◆ Task directions: Write down every entry once more, exactly as it reads.

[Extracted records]
= = =

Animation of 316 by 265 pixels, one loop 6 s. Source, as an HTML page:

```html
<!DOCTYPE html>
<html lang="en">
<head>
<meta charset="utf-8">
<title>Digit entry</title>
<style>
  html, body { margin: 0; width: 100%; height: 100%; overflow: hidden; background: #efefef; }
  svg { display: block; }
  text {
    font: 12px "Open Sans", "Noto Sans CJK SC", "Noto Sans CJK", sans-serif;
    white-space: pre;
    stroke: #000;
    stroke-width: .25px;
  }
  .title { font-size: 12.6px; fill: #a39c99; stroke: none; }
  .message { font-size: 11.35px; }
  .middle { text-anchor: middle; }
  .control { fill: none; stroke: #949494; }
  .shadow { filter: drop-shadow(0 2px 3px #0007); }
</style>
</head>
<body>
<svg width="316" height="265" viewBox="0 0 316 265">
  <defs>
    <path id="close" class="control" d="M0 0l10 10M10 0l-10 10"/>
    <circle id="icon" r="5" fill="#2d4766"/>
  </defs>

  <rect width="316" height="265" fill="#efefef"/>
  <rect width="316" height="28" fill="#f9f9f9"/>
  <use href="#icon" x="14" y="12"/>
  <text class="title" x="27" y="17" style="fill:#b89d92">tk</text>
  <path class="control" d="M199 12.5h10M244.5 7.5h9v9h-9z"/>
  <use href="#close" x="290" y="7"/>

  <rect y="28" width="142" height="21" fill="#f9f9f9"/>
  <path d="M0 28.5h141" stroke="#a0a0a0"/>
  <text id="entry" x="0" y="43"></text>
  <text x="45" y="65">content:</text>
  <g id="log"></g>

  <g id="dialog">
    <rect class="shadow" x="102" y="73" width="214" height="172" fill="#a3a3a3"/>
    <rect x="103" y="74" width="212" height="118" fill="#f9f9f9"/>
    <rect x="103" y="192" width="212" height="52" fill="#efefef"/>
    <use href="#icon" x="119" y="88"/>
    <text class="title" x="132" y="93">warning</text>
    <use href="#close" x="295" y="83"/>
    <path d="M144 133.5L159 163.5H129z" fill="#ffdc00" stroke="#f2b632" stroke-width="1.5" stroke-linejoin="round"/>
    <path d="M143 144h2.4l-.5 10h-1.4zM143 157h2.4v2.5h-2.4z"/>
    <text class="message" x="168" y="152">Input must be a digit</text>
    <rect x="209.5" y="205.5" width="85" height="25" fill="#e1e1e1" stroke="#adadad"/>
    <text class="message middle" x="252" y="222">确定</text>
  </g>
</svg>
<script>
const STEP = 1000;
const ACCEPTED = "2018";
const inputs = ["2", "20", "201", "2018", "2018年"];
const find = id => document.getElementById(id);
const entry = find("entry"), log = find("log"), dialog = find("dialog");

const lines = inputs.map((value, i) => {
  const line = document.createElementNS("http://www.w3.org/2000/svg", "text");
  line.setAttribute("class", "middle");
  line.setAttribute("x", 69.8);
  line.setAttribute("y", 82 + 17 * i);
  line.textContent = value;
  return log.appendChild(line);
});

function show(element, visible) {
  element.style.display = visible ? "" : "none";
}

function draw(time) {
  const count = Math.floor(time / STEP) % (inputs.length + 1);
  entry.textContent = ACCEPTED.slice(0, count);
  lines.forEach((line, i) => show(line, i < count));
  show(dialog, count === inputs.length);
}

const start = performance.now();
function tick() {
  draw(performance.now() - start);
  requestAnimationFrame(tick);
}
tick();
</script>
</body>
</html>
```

= = =

◆ Output for this task:
Animation of 316 by 265 pixels, one loop 6 s. Source, as an HTML page:

```html
<!DOCTYPE html>
<html lang="en">
<head>
<meta charset="utf-8">
<title>Digit entry</title>
<style>
  html, body { margin: 0; width: 100%; height: 100%; overflow: hidden; background: #efefef; }
  svg { display: block; }
  text {
    font: 12px "Open Sans", "Noto Sans CJK SC", "Noto Sans CJK", sans-serif;
    white-space: pre;
    stroke: #000;
    stroke-width: .25px;
  }
  .title { font-size: 12.6px; fill: #a39c99; stroke: none; }
  .message { font-size: 11.35px; }
  .middle { text-anchor: middle; }
  .control { fill: none; stroke: #949494; }
  .shadow { filter: drop-shadow(0 2px 3px #0007); }
</style>
</head>
<body>
<svg width="316" height="265" viewBox="0 0 316 265">
  <defs>
    <path id="close" class="control" d="M0 0l10 10M10 0l-10 10"/>
    <circle id="icon" r="5" fill="#2d4766"/>
  </defs>

  <rect width="316" height="265" fill="#efefef"/>
  <rect width="316" height="28" fill="#f9f9f9"/>
  <use href="#icon" x="14" y="12"/>
  <text class="title" x="27" y="17" style="fill:#b89d92">tk</text>
  <path class="control" d="M199 12.5h10M244.5 7.5h9v9h-9z"/>
  <use href="#close" x="290" y="7"/>

  <rect y="28" width="142" height="21" fill="#f9f9f9"/>
  <path d="M0 28.5h141" stroke="#a0a0a0"/>
  <text id="entry" x="0" y="43"></text>
  <text x="45" y="65">content:</text>
  <g id="log"></g>

  <g id="dialog">
    <rect class="shadow" x="102" y="73" width="214" height="172" fill="#a3a3a3"/>
    <rect x="103" y="74" width="212" height="118" fill="#f9f9f9"/>
    <rect x="103" y="192" width="212" height="52" fill="#efefef"/>
    <use href="#icon" x="119" y="88"/>
    <text class="title" x="132" y="93">warning</text>
    <use href="#close" x="295" y="83"/>
    <path d="M144 133.5L159 163.5H129z" fill="#ffdc00" stroke="#f2b632" stroke-width="1.5" stroke-linejoin="round"/>
    <path d="M143 144h2.4l-.5 10h-1.4zM143 157h2.4v2.5h-2.4z"/>
    <text class="message" x="168" y="152">Input must be a digit</text>
    <rect x="209.5" y="205.5" width="85" height="25" fill="#e1e1e1" stroke="#adadad"/>
    <text class="message middle" x="252" y="222">确定</text>
  </g>
</svg>
<script>
const STEP = 1000;
const ACCEPTED = "2018";
const inputs = ["2", "20", "201", "2018", "2018年"];
const find = id => document.getElementById(id);
const entry = find("entry"), log = find("log"), dialog = find("dialog");

const lines = inputs.map((value, i) => {
  const line = document.createElementNS("http://www.w3.org/2000/svg", "text");
  line.setAttribute("class", "middle");
  line.setAttribute("x", 69.8);
  line.setAttribute("y", 82 + 17 * i);
  line.textContent = value;
  return log.appendChild(line);
});

function show(element, visible) {
  element.style.display = visible ? "" : "none";
}

function draw(time) {
  const count = Math.floor(time / STEP) % (inputs.length + 1);
  entry.textContent = ACCEPTED.slice(0, count);
  lines.forEach((line, i) => show(line, i < count));
  show(dialog, count === inputs.length);
}

const start = performance.now();
function tick() {
  draw(performance.now() - start);
  requestAnimationFrame(tick);
}
tick();
</script>
</body>
</html>
```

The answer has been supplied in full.